Death is before me today

Sep. 22nd, 2017 09:50 am
missroserose: (After the Storm)
[personal profile] missroserose
I find myself wondering about humanity. Their attitude to my sister's gift is so strange. Why do they fear the sunless lands? It is as natural to die as it is to be born. But they fear her. Dread her. Feebly they attempt to placate her. They do not love her.

Many thousands of years ago, I heard a song in a dream, a mortal song that celebrated her gift. I still remember it.

"Death is before me today:
Like the recovery of a sick man,
Like going forth into a garden after sickness.

"Death is before me today:
Like the odor of myrrh,
Like sitting under a sail in a good wind.

"Death is before me today:
Like the course of a stream,
Like the return of a man from the war-galley to his house.

"Death is before me today:
Like the home that a man longs to see,
After years spent as a captive."


I never got to meet Jim Rothfuss in person, but through an odd turning of fate we've exchanged Christmas cards and letters these past several years. I can only say that the world needs more souls of his gentle and kind nature, and I'm glad I had the opportunity to know some little portion of his life, completely separate from my great enjoyment of his son's work.

Go easily and well, Mr. Rothfuss. And thank you.

(Attribution, and for the poem.)

Wednesday book meme thing

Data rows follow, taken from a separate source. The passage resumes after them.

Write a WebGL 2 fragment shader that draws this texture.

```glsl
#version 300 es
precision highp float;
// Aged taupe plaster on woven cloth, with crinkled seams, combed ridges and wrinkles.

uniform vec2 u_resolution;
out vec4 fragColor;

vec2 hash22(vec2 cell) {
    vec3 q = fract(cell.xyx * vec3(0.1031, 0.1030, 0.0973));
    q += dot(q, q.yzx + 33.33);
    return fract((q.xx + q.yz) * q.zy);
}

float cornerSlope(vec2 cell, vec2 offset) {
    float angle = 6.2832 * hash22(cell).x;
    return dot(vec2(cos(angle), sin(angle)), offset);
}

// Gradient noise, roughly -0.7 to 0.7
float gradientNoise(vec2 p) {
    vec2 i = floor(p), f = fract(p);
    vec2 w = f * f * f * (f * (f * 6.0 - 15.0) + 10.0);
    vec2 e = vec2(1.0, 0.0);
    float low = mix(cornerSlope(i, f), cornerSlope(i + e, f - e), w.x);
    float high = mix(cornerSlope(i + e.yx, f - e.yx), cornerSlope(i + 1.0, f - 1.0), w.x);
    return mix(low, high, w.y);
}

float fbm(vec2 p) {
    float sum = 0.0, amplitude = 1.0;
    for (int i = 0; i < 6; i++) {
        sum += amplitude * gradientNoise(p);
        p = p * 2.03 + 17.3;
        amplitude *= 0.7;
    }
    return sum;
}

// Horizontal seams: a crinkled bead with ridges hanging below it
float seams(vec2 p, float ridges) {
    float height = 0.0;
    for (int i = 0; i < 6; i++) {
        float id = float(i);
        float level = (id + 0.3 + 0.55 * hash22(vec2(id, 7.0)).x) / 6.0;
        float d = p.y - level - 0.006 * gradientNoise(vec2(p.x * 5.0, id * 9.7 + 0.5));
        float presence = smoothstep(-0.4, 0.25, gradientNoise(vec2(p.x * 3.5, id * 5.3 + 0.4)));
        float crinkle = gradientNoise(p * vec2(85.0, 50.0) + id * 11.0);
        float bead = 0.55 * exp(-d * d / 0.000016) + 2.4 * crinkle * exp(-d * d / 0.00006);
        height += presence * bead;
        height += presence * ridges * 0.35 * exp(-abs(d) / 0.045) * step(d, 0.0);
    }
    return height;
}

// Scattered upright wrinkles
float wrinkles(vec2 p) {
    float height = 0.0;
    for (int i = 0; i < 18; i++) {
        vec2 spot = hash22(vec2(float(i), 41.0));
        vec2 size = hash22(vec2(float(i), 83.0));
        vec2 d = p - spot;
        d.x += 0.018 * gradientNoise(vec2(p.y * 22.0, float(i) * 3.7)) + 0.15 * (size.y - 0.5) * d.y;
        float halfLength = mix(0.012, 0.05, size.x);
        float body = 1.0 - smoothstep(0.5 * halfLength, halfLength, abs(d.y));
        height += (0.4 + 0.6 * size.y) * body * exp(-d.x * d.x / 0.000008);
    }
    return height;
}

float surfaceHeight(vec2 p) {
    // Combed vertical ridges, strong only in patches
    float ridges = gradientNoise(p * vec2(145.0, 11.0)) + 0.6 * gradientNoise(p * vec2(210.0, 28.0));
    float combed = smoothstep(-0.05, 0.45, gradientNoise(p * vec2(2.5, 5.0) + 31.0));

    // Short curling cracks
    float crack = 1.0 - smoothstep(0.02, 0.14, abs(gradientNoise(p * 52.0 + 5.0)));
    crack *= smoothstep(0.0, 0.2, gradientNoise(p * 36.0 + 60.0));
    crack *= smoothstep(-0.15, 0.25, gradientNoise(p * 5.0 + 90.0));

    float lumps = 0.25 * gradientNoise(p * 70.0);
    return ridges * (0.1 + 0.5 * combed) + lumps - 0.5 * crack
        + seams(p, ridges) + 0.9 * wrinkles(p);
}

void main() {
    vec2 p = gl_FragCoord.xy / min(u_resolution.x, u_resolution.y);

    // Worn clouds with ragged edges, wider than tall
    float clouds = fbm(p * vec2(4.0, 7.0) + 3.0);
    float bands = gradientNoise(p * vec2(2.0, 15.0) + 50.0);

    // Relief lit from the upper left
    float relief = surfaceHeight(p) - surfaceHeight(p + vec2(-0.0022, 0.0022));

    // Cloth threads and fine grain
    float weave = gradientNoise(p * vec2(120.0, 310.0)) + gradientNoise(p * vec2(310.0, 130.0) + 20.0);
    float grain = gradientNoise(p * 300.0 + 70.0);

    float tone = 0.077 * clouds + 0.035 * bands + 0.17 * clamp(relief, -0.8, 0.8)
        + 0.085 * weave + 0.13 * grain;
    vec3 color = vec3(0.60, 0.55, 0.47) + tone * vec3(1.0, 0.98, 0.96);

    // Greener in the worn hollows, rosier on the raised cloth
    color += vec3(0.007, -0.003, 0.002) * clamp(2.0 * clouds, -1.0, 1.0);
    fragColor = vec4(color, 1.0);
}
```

Sep. 20th, 2017 08:36 am
missroserose: (Joy of Reading)
[personal profile] missroserose
What I've just finished reading

I've spent a decent chunk of time reading this week - I'm about three-quarters through The Sundial - but due to the way it's been split I haven't finished anything this week.

What I'm currently reading

Shirley Jackson: A Rather Haunted Life, by Ruth Franklin. Like most children of my generation, I read "The Lottery" in school and was thoroughly traumatized by it. It's one of the few pieces I've found to be genuinely shocking, and all the more so because of the craft involved: you realize, looking it over, exactly how well all the pieces are put in place, how consistent the tone and character of the village, and how inevitable the ending is, even though your well-adjusted brain won't let you put the pieces together, except in retrospect. In a way, reading it is an act of complicity; you participate in the same self-delusion as the villagers, your observation of the ritualistic nature of the gathering fueling your assumption of people's fundamental decency and blinding you to the warning signs around you, until things are too far gone to stop. It's not a wonder the story generated more mail than almost any New Yorker fiction piece - people hated it, unless they were one of the minority who were certain this was an actual event and wanted to know where they could go to witness it.

All of which is to say, I've long had a great admiration for Jackson's writing; at her strongest, she has an uncanny ability to balance the best of human intentions with the darkest in human nature, and demonstrate how our fundamental insecurities cause our darker sides to manifest themselves. So when this biography came out, to some acclaim, I was very interested in it.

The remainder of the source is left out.